Society is presented as a ruthless machine that makes everyone conform to its narrow rules. With rules that deem people unworthy, all individuality is squeezed out of people, and the natural, joyful expressions of life are suppressed. Ken Kesey offers his readers a question: Do society’s rules for us come with malintent? In the hospital ward, where the majority of the book takes place, the representative of society is the Big Nurse, or Nurse Ratchet. At first glance, she seems to be just another decent person trying to help her patients, but at a closer look we are able to see the repression she represents.
The mental patients are dominated by Nurse Ratched, a prior army nurse who controls the ward with jagged and sterile precision. During daily group meetings, she instigates the patients to attack one another in their most shameful areas, humiliating them into submission.
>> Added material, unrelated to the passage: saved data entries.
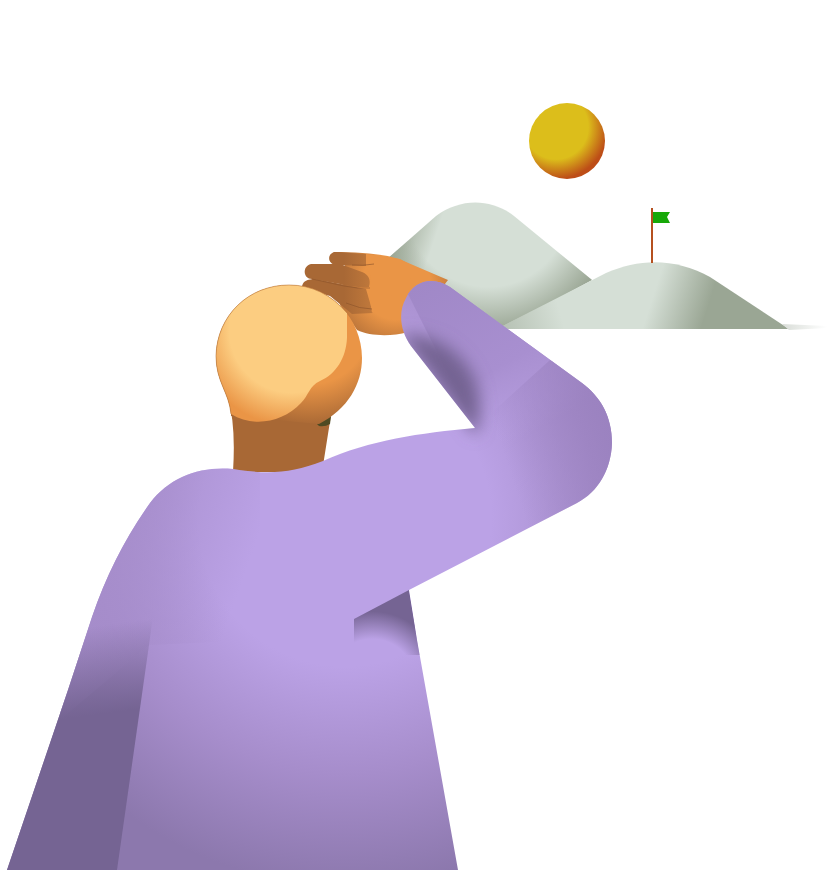
<!DOCTYPE html>
<html lang="en">
<head>
<meta charset="utf-8">
<title>Looking to the goal</title>
<style>
:root {
  --paper: #ffffff;
  --hill: #d5dfd6;
  --hill-shade: #9aa694;
  --sun: #dcbe1b;
  --sun-shade: #bd4d17;
  --pole: #b5501f;
  --flag: #17a808;
  --sweater: #bba2e6;
  --sweater-mid: #a68dcb;
  --sweater-low: #8c78ad;
  --sweater-shade: #756493;
  --skin: #ea9546;
  --skin-shade: #a86835;
  --scalp: #fccd81;
  --collar-shade: #4f4a22;
}
html, body { margin: 0; background: var(--paper); overflow: hidden; }
.illustration { display: block; width: 827px; height: 877px; }
</style>
</head>
<body>
<svg class="illustration" viewBox="0 0 827 877" role="img" aria-label="A person seen from behind shades their eyes and looks at a flag on a distant hill">
  <defs>
    <radialGradient id="sun-light" gradientUnits="userSpaceOnUse" cx="556" cy="127" r="62">
      <stop offset="0.52" stop-color="var(--sun)"/>
      <stop offset="0.84" stop-color="var(--sun-shade)"/>
    </radialGradient>
    <linearGradient id="hill-left" gradientUnits="userSpaceOnUse" x1="392" y1="240" x2="440" y2="256">
      <stop offset="0" stop-color="var(--hill-shade)"/>
      <stop offset="0.8" stop-color="var(--hill)"/>
    </linearGradient>
    <radialGradient id="hill-base" gradientUnits="userSpaceOnUse" cx="488" cy="205" r="132">
      <stop offset="0.62" stop-color="var(--hill-shade)" stop-opacity="0"/>
      <stop offset="0.96" stop-color="var(--hill-shade)"/>
    </radialGradient>
    <linearGradient id="hill-front" gradientUnits="userSpaceOnUse" x1="655" y1="290" x2="708" y2="307">
      <stop offset="0" stop-color="var(--hill)"/>
      <stop offset="1" stop-color="var(--hill-shade)"/>
    </linearGradient>
    <linearGradient id="hill-foot" gradientUnits="userSpaceOnUse" x1="500" y1="329" x2="560" y2="312">
      <stop offset="0" stop-color="var(--hill-shade)"/>
      <stop offset="1" stop-color="var(--hill-shade)" stop-opacity="0"/>
    </linearGradient>
    <linearGradient id="ground-fade" x1="0" x2="1">
      <stop offset="0" stop-color="#d9ddd8"/>
      <stop offset="1" stop-color="var(--paper)"/>
    </linearGradient>
    <radialGradient id="body-light" gradientUnits="userSpaceOnUse" cx="345" cy="520" r="385">
      <stop offset="0.38" stop-color="var(--sweater)"/>
      <stop offset="0.66" stop-color="var(--sweater-mid)"/>
      <stop offset="0.95" stop-color="var(--sweater-low)"/>
    </radialGradient>
    <linearGradient id="shoulder-shade" gradientUnits="userSpaceOnUse" x1="105" y1="525" x2="245" y2="575">
      <stop offset="0" stop-color="var(--sweater-mid)"/>
      <stop offset="1" stop-color="var(--sweater-mid)" stop-opacity="0"/>
    </linearGradient>
    <linearGradient id="arm-shade" gradientUnits="userSpaceOnUse" x1="104" y1="625" x2="116" y2="712">
      <stop offset="0" stop-color="var(--sweater-shade)" stop-opacity="0"/>
      <stop offset="1" stop-color="var(--sweater-shade)"/>
    </linearGradient>
    <linearGradient id="elbow-shade" gradientUnits="userSpaceOnUse" x1="618" y1="430" x2="508" y2="466">
      <stop offset="0" stop-color="#9b82c0"/>
      <stop offset="1" stop-color="#9b82c0" stop-opacity="0"/>
    </linearGradient>
    <linearGradient id="sleeve-shade" gradientUnits="userSpaceOnUse" x1="420" y1="285" x2="510" y2="445">
      <stop offset="0" stop-color="#a088c7"/>
      <stop offset="0.6" stop-color="#a88fd0"/>
      <stop offset="1" stop-color="var(--sweater)" stop-opacity="0"/>
    </linearGradient>
    <radialGradient id="armpit-shade" gradientUnits="userSpaceOnUse" cx="372" cy="682" r="86">
      <stop offset="0.5" stop-color="var(--sweater-shade)" stop-opacity="0"/>
      <stop offset="0.82" stop-color="var(--sweater-shade)"/>
    </radialGradient>
    <radialGradient id="scalp-light" gradientUnits="userSpaceOnUse" cx="292" cy="330" r="98">
      <stop offset="0.64" stop-color="var(--scalp)"/>
      <stop offset="0.98" stop-color="var(--skin)"/>
    </radialGradient>
    <radialGradient id="face-light" gradientUnits="userSpaceOnUse" cx="310" cy="325" r="106">
      <stop offset="0.56" stop-color="var(--skin)"/>
      <stop offset="0.95" stop-color="var(--skin-shade)"/>
    </radialGradient>
    <radialGradient id="palm-light" gradientUnits="userSpaceOnUse" cx="396" cy="285" r="72">
      <stop offset="0.48" stop-color="var(--skin)"/>
      <stop offset="1" stop-color="var(--skin-shade)"/>
    </radialGradient>
    <linearGradient id="finger-light" gradientUnits="userSpaceOnUse" x1="344" y1="0" x2="374" y2="0">
      <stop offset="0" stop-color="var(--skin-shade)"/>
      <stop offset="1" stop-color="#c27a3c"/>
    </linearGradient>
    <filter id="soft" x="-40%" y="-40%" width="180%" height="180%">
      <feGaussianBlur stdDeviation="8"/>
    </filter>
    <path id="sweater-shape" d="M7 870 L68 690 L92 617 Q113 555 150 503 C170 477 200 466 233 469 C270 475 291 473 323 461 C370 440 420 433 475 428 L411 346 C400 331 398 312 406 298 C414 280 434 276 450 287 L582 383 C601 397 612 417 612 443 C611 470 598 492 577 503 L409 590 L417 640 L458 870 Z"/>
    <clipPath id="sweater-clip"><use href="#sweater-shape"/></clipPath>
    <path id="back-hill-shape" d="M386 260 L436 216 C460 198 491 198 514 216 L592 280 L502 329 L440 300 Z"/>
  </defs>

  <g id="sun">
    <circle cx="567" cy="141" r="38" fill="url(#sun-light)"/>
  </g>

  <g id="hills">
    <use href="#back-hill-shape" fill="url(#hill-left)"/>
    <use href="#back-hill-shape" fill="url(#hill-base)"/>
    <path d="M497 329 L606 273 C640 258 676 258 710 277 L789 329 Z" fill="url(#hill-front)"/>
    <path d="M497 329 L606 273 L640 329 Z" fill="url(#hill-foot)" opacity="0.55"/>
    <path d="M782 324 L827 326 L827 328 L789 330 Z" fill="url(#ground-fade)"/>
  </g>

  <g id="flag">
    <path d="M652 212 L670 212 L667 217 L670 223 L652 223 Z" fill="var(--flag)"/>
    <rect x="651" y="208" width="2" height="55" fill="var(--pole)"/>
  </g>

  <g id="hand">
    <path d="M333 252 C360 252 384 254 399 259 L448 280 L408 332 C390 337 370 336 357 330 L340 305 L345 264 Z" fill="url(#palm-light)"/>
    <g fill="url(#finger-light)">
      <path d="M302 288 C302 281 307 279 316 279 L366 289 L373 313 L352 314 L330 296 Z"/>
      <path d="M311 264 C302 266 303 279 312 279 L340 284 Q356 288 369 287 Q372 276 362 272 L340 264 Z"/>
      <path d="M335 252 C327 253 327 264 336 265 L368 266 Q374 260 366 254 Z"/>
    </g>
    <path d="M366 254 L400 259 L420 270 L372 313 L369 293 L371 276 L366 266 Z" fill="var(--skin)"/>
    <path d="M352 265 Q363 266 374 264 M312 279 L344 286 Q358 289 370 288 M346 303 Q360 309 372 309" fill="none" stroke="#8e552b" stroke-width="1" opacity="0.65"/>
  </g>

  <g id="head">
    <path d="M228 398 Q236 425 233 472 L322 472 L331 415 Z" fill="var(--skin-shade)"/>
    <path d="M317 424 L331 416 L330 424 Q325 427 319 426 Z" fill="var(--collar-shade)"/>
    <path d="M231 414 C229 392 216 382 216 356 C217 315 249 285 289 285 C330 285 362 318 362 358 C362 384 348 409 319 424 L231 416 Z" fill="url(#face-light)"/>
    <path d="M231 414 C229 392 216 382 216 356 C217 315 249 285 289 285 Q323 285 347 313 L347 338 C346 358 336 374 320 381 C309 386 309 395 301 403 C283 422 254 428 231 414 Z" fill="url(#scalp-light)"/>
    <path d="M231 414 C229 392 216 382 216 356 C217 315 249 285 289 285 Q323 285 347 313" fill="none" stroke="#b9793c" stroke-width="1" opacity="0.6"/>
  </g>

  <g id="sweater">
    <use href="#sweater-shape" fill="url(#body-light)"/>
    <g clip-path="url(#sweater-clip)">
      <path d="M60 460 L260 460 L260 640 L149 645 L60 720 Z" fill="url(#shoulder-shade)"/>
      <path d="M396 270 L460 270 L630 400 L520 450 L475 428 Z" fill="url(#sleeve-shade)"/>
      <path d="M475 428 L550 360 L620 380 L620 510 L480 560 Z" fill="url(#elbow-shade)"/>
      <path d="M400 334 Q440 332 466 364 Q487 392 476 436 Z" fill="var(--sweater-shade)" filter="url(#soft)"/>
      <path d="M0 600 L155 600 L149 645 L117 870 L0 870 Z" fill="url(#arm-shade)"/>
      <path d="M354 619 L409 590 L420 655 L354 655 Z" fill="url(#armpit-shade)"/>
    </g>
  </g>
</svg>
</body>
</html>
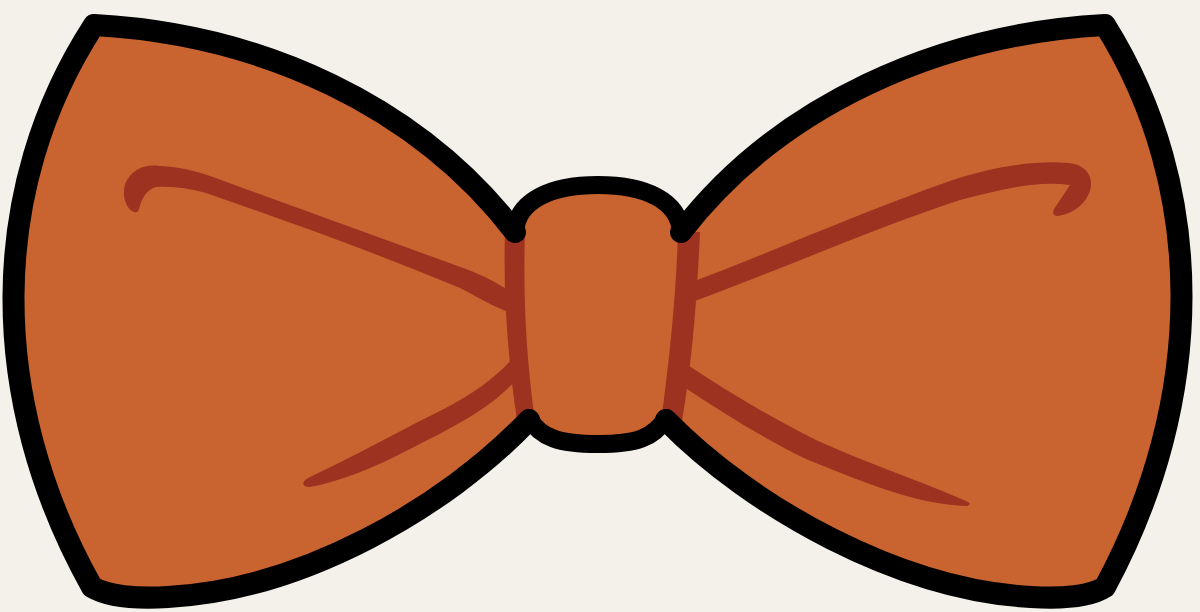
<!DOCTYPE html>
<html lang="en">
<head>
<meta charset="utf-8">
<title>Bow tie</title>
<style>
  :root {
    --paper: #f4f1ea;
    --fabric: #c96430;
    --fold: #9e3221;
    --ink: #000;
  }
  html, body { margin: 0; height: 100%; overflow: hidden; background: var(--paper); }
  .bow-tie { display: block; width: 1200px; height: 612px; }
  .fabric { fill: var(--fabric); }
  .folds { fill: var(--fold); }
  .outline { fill: none; stroke: var(--ink); stroke-width: 22; stroke-linecap: round; stroke-linejoin: round; }
  .outline .knot-edge { stroke-width: 18; }
</style>
</head>
<body>
<svg class="bow-tie" viewBox="0 0 1200 612" role="img" aria-label="Orange bow tie with dark red folds">
  <g class="fabric">
    <path class="left-wing" d="M94 25C262 34 418 106 515 232L529 418C445 508 302 590 168 597C136 599 107 596 92 587C-14 398-12 188 94 25Z"/>
    <path class="right-wing" d="M1105 25C938 34 778 106 681 232L666 418C752 508 900 590 1031 597C1063 599 1091 596 1105 587C1207 398 1207 188 1105 25Z"/>
    <path class="knot" d="M515 232C520 200 552 186 598 186C644 186 676 202 681 232L666 418C656 438 636 443 598 443C560 443 542 438 529 418Z"/>
  </g>

  <g class="folds">
    <path class="knot-left-seam" d="M505 232H525C523 296 526 352 534 414L517 420C508 360 503 295 505 232Z"/>
    <path class="knot-right-seam" d="M678 232H700C697 300 692 362 682 421L662 414C670 354 676 296 678 232Z"/>
    <path class="upper-left" d="M134 212C125 208 122 195 125 184C132 168 146 164 160 166C180 167 196 171 210 176L466 269C485 276 498 284 512 292V313C495 308 478 297 460 288C376 253 290 222 206 193C188 188 172 186 156 187C146 190 142 198 139 209Q138 213 134 212Z"/>
    <path class="upper-right" d="M692 282C779 249 862 212 950 181C988 168 1032 160 1068 163C1084 164 1092 174 1091 186C1089 201 1076 213 1058 216Q1051 216 1054 209L1070 185C1036 180 998 190 960 200C872 229 780 270 692 302Z"/>
    <path class="lower-left" d="M512 359L514 382C490 409 450 429 410 449C376 467 342 481 310 487C302 487 301 482 308 478C344 461 378 443 414 424C450 406 484 390 512 359Z"/>
    <path class="lower-right" d="M686 364C725 390 770 417 816 440C866 463 918 480 966 501Q973 504 967 506C916 505 858 480 806 459C763 438 723 413 684 387Z"/>
  </g>

  <g class="outline">
    <path class="left-wing-edge" d="M515 232C418 106 262 34 94 25C-12 188-14 398 92 587C107 596 136 599 168 597C302 590 445 508 529 420"/>
    <path class="right-wing-edge" d="M681 232C778 106 938 34 1105 25C1207 188 1207 398 1105 587C1091 596 1063 599 1031 597C900 590 752 508 666 420"/>
    <path class="knot-edge" d="M515 232C517 201 550 185 598 185C646 185 679 201 681 232"/>
    <path class="knot-edge" d="M529 418C540 438 560 444 598 444C636 444 654 438 666 418"/>
  </g>
</svg>
</body>
</html>
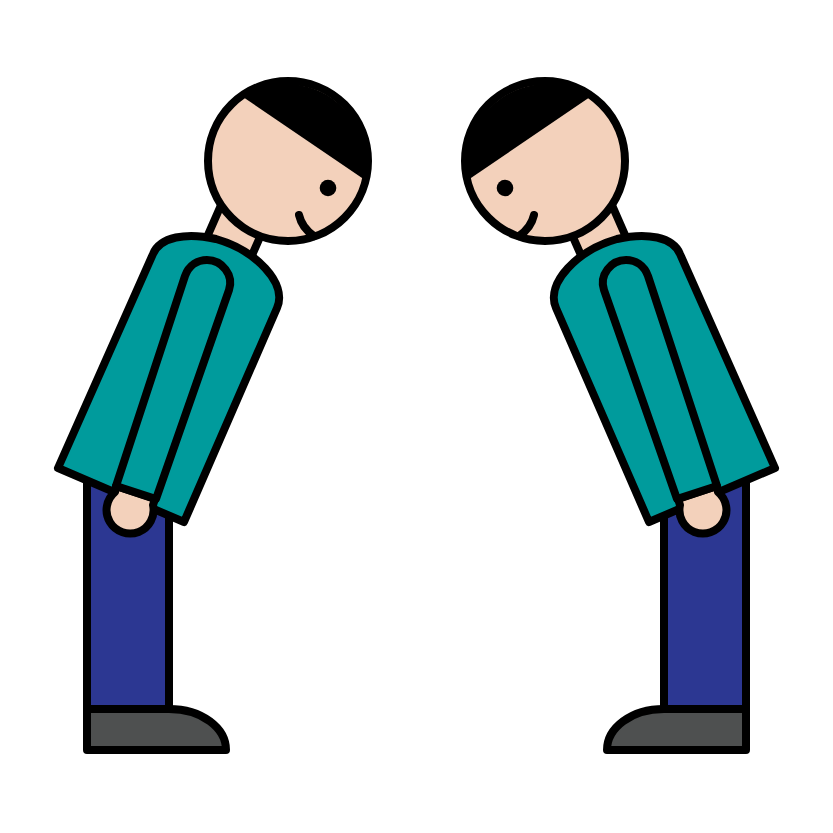
<!DOCTYPE html>
<html lang="en">
<head>
<meta charset="utf-8">
<title>Two people bowing</title>
<style>
:root {
  --paper: #ffffff;
  --ink: #000000;
  --skin: #f3d1bb;
  --shirt: #009b9c;
  --trousers: #2c3792;
  --shoe: #4e5050;
}
html, body { margin: 0; background: var(--paper); overflow: hidden; }
.canvas { display: block; width: 833px; height: 833px; }
.person { stroke: var(--ink); stroke-width: 8; stroke-linejoin: round; stroke-linecap: round; }
.skin { fill: var(--skin); }
.shirt { fill: var(--shirt); }
.trousers { fill: var(--trousers); }
.shoe { fill: var(--shoe); }
.hair { fill: var(--ink); stroke: none; }
.eye { fill: var(--ink); stroke: none; }
.mouth { fill: none; }
</style>
</head>
<body>
<svg class="canvas" viewBox="0 0 833 833" role="img" aria-label="Two people in teal shirts bowing to each other">
  <defs>
    <g id="bowing-person" class="person">
      <rect class="trousers" x="87" y="460" width="82" height="249"/>
      <path class="shoe" d="M87 709H169C202 709 226 728 226 750H87Z"/>
      <path class="skin" d="M225 196L204 244L249 262L268 219Z"/>
      <path class="shirt" d="M58 468L153 254C160 237 186 232 216 239C255 250 288 283 277 308L184 522Z"/>
      <path class="skin" d="M116 491A23.500 23.500 0 1 0 153 505L154 499Z"/>
      <path class="shirt" d="M116 486L185 276C189 265 198 260 207 260C222 260 234 275 229 290L156 499"/>
      <path class="mouth" d="M116 486L115 492M156 499L154 506"/>
      <circle class="skin" cx="289.500" cy="161" r="78"/>
    </g>
  </defs>
  <defs>
    <g id="bowing-figure" class="person">
      <rect class="trousers" x="87" y="460" width="82" height="249"/>
      <path class="shoe" d="M87 709H169C202 709 226 728 226 750H87Z"/>
      <path class="skin" d="M225 196L204 244L249 262L268 219Z"/>
      <path class="shirt" d="M58 468L153 254C160 237 186 232 216 239C255 250 288 283 277 308L184 522Z"/>
      <path class="skin" d="M115 492A23.500 23.500 0 1 0 153 505L155 499L116 486Z"/>
      <path class="shirt" d="M116 486L185 276C189 265 198 260 207 260C222 260 234 275 229 290L156 499Z"/>
      <circle class="skin" cx="288" cy="161" r="80"/>
      <path class="hair" d="M243 97A80 80 0 0 1 365 180Z"/>
      <circle class="eye" cx="328" cy="188" r="8.300"/>
      <path class="mouth" d="M299 215Q302 228 314 236"/>
    </g>
  </defs>
  <use href="#bowing-figure"/>
  <use href="#bowing-figure" transform="translate(833 0) scale(-1 1)"/>
</svg>
</body>
</html>
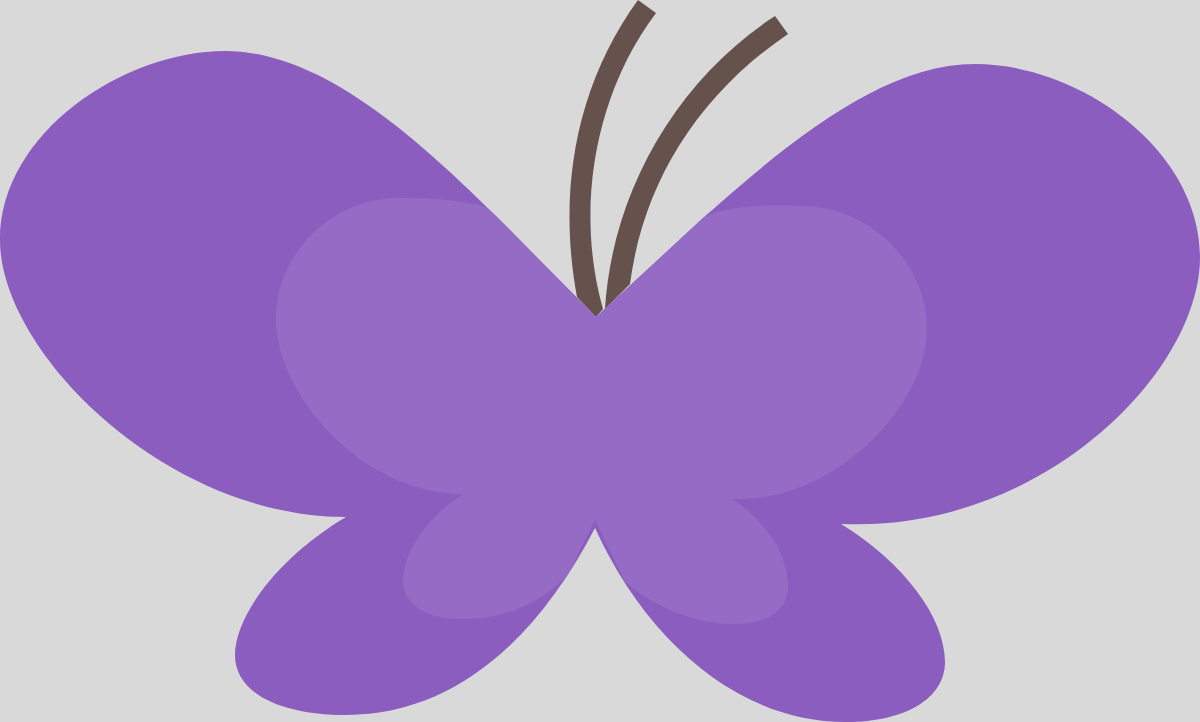
<!DOCTYPE html>
<html lang="en">
<head>
<meta charset="utf-8">
<title>Butterfly</title>
<style>
:root {
  --backdrop: #d9d9d9;
  --wing: #8a5dbf;
  --wing-light: #966bc6;
  --antenna: #66524c;
}
html, body { margin: 0; overflow: hidden; background: var(--backdrop); }
.butterfly { display: block; width: 1200px; height: 722px; }
.antennae { fill: var(--antenna); }
.wings { fill: var(--wing); }
.inner-wings { fill: var(--wing-light); }
</style>
</head>
<body>
<svg class="butterfly" viewBox="0 0 1200 722" role="img" aria-label="Purple butterfly with brown antennae">
  <defs>
    <path id="wing-outline" d="M596 317 L498 218 C414 135 320 51 225 51 C125 51 0 132 0 240 C0 352 166 517 346 517 C280 556 235 615 235 655 C235 694 282 715 346 715 C455 715 538 638 595 528 C646 640 738 722 846 722 C906 722 945 698 945 662 C945 617 903 562 841 524 C1040 533 1200 373 1200 257 C1200 150 1080 64 975 64 C885 64 793 138 703 218 Z"/>
    <clipPath id="wing-clip"><use href="#wing-outline"/></clipPath>
  </defs>
  <g class="antennae">
    <path d="M638 0 L656 13 C592 98 576 214 603 309 L596 317 L577 297 C558 195 574 88 638 0 Z"/>
    <path d="M775 16 L788 34 C697 96 643 184 630 284 L605 309 C612 194 675 81 775 16 Z"/>
  </g>
  <use class="wings" href="#wing-outline"/>
  <path class="inner-wings" clip-path="url(#wing-clip)" d="M596 300 L492 209 C470 201 440 198 396 198 C330 200 276 254 276 319 C276 394 362 494 463 494 C427 517 403 553 403 581 C403 606 428 619 463 619 C504 619 540 604 568 575 L595 520 L625 582 C654 607 696 624 734 624 C768 624 788 610 788 586 C788 555 767 522 732 499 C836 503 927 404 927 329 C927 267 877 214 816 207 C771 204 730 205 704 217 Z"/>
</svg>
</body>
</html>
Chief Bromden, the half Indian narrator of the novel, shows us through his delirium that the hospital is not what it appears to be. Beneath the walls of the ward lies a deep rooted sexual repression and the patients are manipulated into believing that the daily torture they experience is for their well being. Although the institution implies that having a healthy expression of sexuality is the key to sanity, in reality, the ward does the exact opposite.
That is why I believe self-choice is absolutely necessary when picking a book. Recommendations can certainly guide readers in the right direction, but if the student lacks interest in the book from the start, it will be a struggle for them to make time to read it and finish it. That being said, I think my philosophy of reading would fit somewhere between a constructivism and sociolinguistics theory. Constructivism theorists believe that learning is an ongoing collective application of knowledge where past knowledge and hands on experience meet. This theory also believes that students are naturally curious.
He endeavors to instruct his readers in the way he believes they should read, in order to get the most out of each book. He concedes that, “When lay readers encounter a fictive text, they focus, as they should, on the story and the characters” but to truly read like a professor you must also divert a portion of your attention on “other elements of the novel” such as “memory… symbol… [And] pattern” (Foster, 15). Foster clarifies
It's about time students read books for recreation and be able to express in their own words why the books are great or not so great. Most importantly, the lessons each book teaches students must be learned individually. People cannot be told what the book is trying to communicate, they must learn it for themselves. This is what makes books noteworthy, and this is why Sherlock Holmes vs. Dracula by Loren D. Estleman is an extraordinary book. It is a book people can enjoy for entertainment motives rather than for its devices of sound, syntax, and omniscient point of view.
Would Mcmurphy be considered to be the so-called “evil” character in the film? When he arrives he causes so much chaos between the patients and the nurses. Would the audience agree Mcmurphy is even responsible for a patient's death within the ward? Nurse Ratched does not abuse authority. She only tries to keep everything in order.